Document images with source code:
= Beginning of Section =

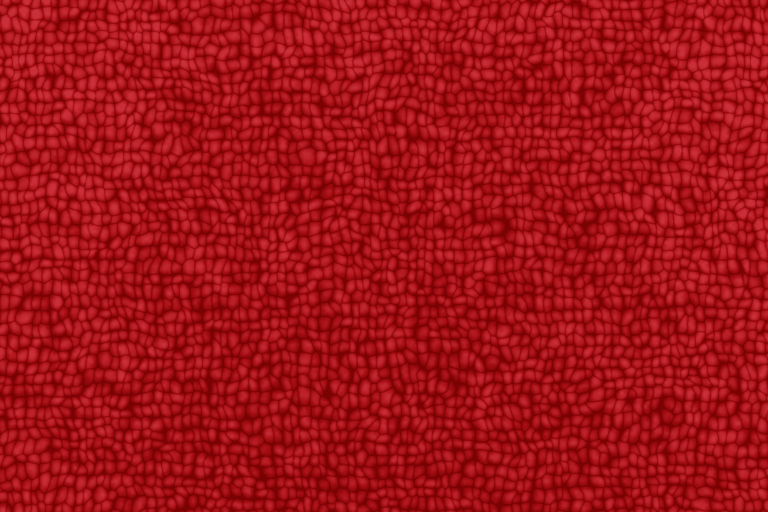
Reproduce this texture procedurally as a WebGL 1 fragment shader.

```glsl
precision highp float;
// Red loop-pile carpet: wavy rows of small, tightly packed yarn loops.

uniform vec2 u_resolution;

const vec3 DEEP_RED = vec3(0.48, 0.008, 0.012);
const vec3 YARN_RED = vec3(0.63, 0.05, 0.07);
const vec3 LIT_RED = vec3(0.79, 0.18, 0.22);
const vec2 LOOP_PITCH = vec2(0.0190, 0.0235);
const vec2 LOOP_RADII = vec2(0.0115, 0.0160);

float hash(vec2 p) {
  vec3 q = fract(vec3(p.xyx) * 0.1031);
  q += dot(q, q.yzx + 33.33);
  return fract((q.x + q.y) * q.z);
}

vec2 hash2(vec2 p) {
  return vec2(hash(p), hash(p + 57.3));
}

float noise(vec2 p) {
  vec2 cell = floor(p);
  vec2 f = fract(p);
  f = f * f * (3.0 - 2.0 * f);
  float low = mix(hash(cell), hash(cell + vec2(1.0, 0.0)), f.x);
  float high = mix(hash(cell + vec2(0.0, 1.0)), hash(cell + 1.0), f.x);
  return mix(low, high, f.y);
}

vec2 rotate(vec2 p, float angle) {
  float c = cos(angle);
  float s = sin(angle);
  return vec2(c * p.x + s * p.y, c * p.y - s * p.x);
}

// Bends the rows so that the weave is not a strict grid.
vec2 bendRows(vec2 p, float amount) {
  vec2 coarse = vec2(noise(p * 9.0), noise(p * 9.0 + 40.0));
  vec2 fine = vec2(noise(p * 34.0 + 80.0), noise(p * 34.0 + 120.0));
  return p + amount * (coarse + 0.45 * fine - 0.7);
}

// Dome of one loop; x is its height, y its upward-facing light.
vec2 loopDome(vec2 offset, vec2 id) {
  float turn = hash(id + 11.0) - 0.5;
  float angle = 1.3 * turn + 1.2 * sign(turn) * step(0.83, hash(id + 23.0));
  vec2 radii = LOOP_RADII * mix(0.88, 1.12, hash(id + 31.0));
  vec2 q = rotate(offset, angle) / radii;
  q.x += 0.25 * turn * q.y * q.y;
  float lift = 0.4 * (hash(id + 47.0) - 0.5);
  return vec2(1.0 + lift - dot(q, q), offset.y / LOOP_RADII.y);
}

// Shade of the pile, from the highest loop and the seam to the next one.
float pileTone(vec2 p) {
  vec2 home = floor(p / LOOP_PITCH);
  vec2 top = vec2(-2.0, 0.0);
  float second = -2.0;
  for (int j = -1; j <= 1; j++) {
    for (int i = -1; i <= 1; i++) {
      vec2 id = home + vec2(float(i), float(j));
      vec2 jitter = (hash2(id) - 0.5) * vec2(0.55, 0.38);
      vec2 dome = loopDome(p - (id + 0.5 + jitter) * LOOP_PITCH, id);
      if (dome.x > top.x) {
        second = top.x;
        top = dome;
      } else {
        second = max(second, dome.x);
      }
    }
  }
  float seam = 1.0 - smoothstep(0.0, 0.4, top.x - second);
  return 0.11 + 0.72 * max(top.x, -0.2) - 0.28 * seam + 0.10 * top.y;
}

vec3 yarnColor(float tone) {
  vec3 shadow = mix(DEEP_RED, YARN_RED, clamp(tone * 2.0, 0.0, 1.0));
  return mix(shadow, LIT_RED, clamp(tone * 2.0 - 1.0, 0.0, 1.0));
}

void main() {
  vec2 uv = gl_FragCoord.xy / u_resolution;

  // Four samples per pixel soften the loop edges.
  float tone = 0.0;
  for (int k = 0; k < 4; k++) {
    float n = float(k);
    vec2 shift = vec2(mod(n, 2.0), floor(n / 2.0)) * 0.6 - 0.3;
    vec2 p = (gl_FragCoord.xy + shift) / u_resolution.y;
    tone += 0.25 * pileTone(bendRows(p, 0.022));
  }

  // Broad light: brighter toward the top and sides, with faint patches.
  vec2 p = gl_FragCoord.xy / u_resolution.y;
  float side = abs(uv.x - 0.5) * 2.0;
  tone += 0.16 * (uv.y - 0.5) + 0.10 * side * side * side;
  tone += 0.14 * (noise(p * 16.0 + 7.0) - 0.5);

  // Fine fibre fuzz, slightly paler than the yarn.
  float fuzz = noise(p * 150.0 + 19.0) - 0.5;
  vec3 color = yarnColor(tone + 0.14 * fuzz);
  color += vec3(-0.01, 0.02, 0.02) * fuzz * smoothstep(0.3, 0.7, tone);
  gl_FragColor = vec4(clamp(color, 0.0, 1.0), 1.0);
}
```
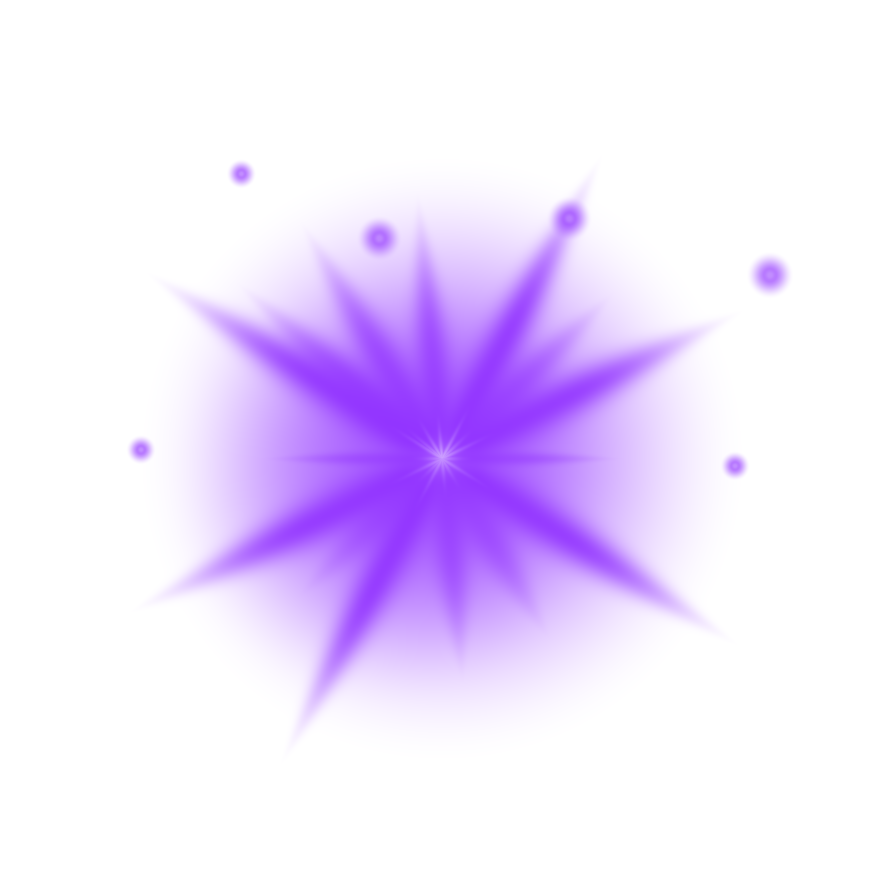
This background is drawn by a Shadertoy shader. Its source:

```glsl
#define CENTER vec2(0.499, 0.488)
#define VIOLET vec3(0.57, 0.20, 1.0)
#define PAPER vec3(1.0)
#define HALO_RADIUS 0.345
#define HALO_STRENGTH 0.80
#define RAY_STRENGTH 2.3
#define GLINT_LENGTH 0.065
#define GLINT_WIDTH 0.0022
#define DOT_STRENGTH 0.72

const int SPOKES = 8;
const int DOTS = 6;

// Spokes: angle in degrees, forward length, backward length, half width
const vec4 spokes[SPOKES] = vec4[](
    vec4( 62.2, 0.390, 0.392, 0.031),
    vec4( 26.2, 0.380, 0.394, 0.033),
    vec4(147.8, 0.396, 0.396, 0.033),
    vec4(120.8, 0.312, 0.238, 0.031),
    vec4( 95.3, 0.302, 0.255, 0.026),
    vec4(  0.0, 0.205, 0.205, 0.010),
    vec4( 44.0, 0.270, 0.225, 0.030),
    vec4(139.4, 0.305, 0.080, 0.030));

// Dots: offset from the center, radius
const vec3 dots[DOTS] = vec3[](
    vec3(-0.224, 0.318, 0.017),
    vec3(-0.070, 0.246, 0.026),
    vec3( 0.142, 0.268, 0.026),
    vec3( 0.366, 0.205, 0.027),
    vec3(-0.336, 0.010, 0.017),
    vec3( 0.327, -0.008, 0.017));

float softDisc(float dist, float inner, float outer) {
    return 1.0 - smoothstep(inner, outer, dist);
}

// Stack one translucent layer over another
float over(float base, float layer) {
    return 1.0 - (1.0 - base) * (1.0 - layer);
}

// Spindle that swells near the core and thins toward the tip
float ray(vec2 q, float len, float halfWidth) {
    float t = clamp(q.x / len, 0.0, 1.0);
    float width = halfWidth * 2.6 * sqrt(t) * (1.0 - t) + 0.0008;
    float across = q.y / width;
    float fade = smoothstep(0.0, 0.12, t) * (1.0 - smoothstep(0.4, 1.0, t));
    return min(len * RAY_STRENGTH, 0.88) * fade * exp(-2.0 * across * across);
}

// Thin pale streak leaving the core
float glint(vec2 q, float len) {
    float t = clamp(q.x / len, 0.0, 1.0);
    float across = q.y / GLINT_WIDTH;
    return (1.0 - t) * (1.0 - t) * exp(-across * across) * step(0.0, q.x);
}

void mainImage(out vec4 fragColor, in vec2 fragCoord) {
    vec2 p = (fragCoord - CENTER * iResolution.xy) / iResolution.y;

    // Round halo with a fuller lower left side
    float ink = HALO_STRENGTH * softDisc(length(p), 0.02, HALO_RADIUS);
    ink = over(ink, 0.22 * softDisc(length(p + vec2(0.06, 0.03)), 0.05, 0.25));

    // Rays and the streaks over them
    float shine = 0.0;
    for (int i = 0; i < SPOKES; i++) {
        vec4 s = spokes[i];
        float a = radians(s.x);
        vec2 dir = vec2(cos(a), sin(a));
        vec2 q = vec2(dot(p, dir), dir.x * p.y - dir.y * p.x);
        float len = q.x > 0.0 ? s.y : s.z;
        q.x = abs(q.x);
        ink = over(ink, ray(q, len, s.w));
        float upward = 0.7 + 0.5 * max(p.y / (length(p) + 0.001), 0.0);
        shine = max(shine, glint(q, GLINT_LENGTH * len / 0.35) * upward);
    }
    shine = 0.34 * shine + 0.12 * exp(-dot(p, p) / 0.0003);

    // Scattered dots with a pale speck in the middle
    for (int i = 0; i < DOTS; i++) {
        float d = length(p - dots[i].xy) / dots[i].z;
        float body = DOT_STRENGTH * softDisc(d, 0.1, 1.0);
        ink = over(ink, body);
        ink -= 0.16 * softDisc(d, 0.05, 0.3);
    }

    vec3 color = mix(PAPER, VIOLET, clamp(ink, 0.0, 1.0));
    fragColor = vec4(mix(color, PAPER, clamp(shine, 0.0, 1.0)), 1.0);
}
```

= End of Section =

Copy out each line of the data in which the word "jitter" appears.

OUTPUT OF THE TASK:
      vec2 jitter = (hash2(id) - 0.5) * vec2(0.55, 0.38);
      vec2 dome = loopDome(p - (id + 0.5 + jitter) * LOOP_PITCH, id);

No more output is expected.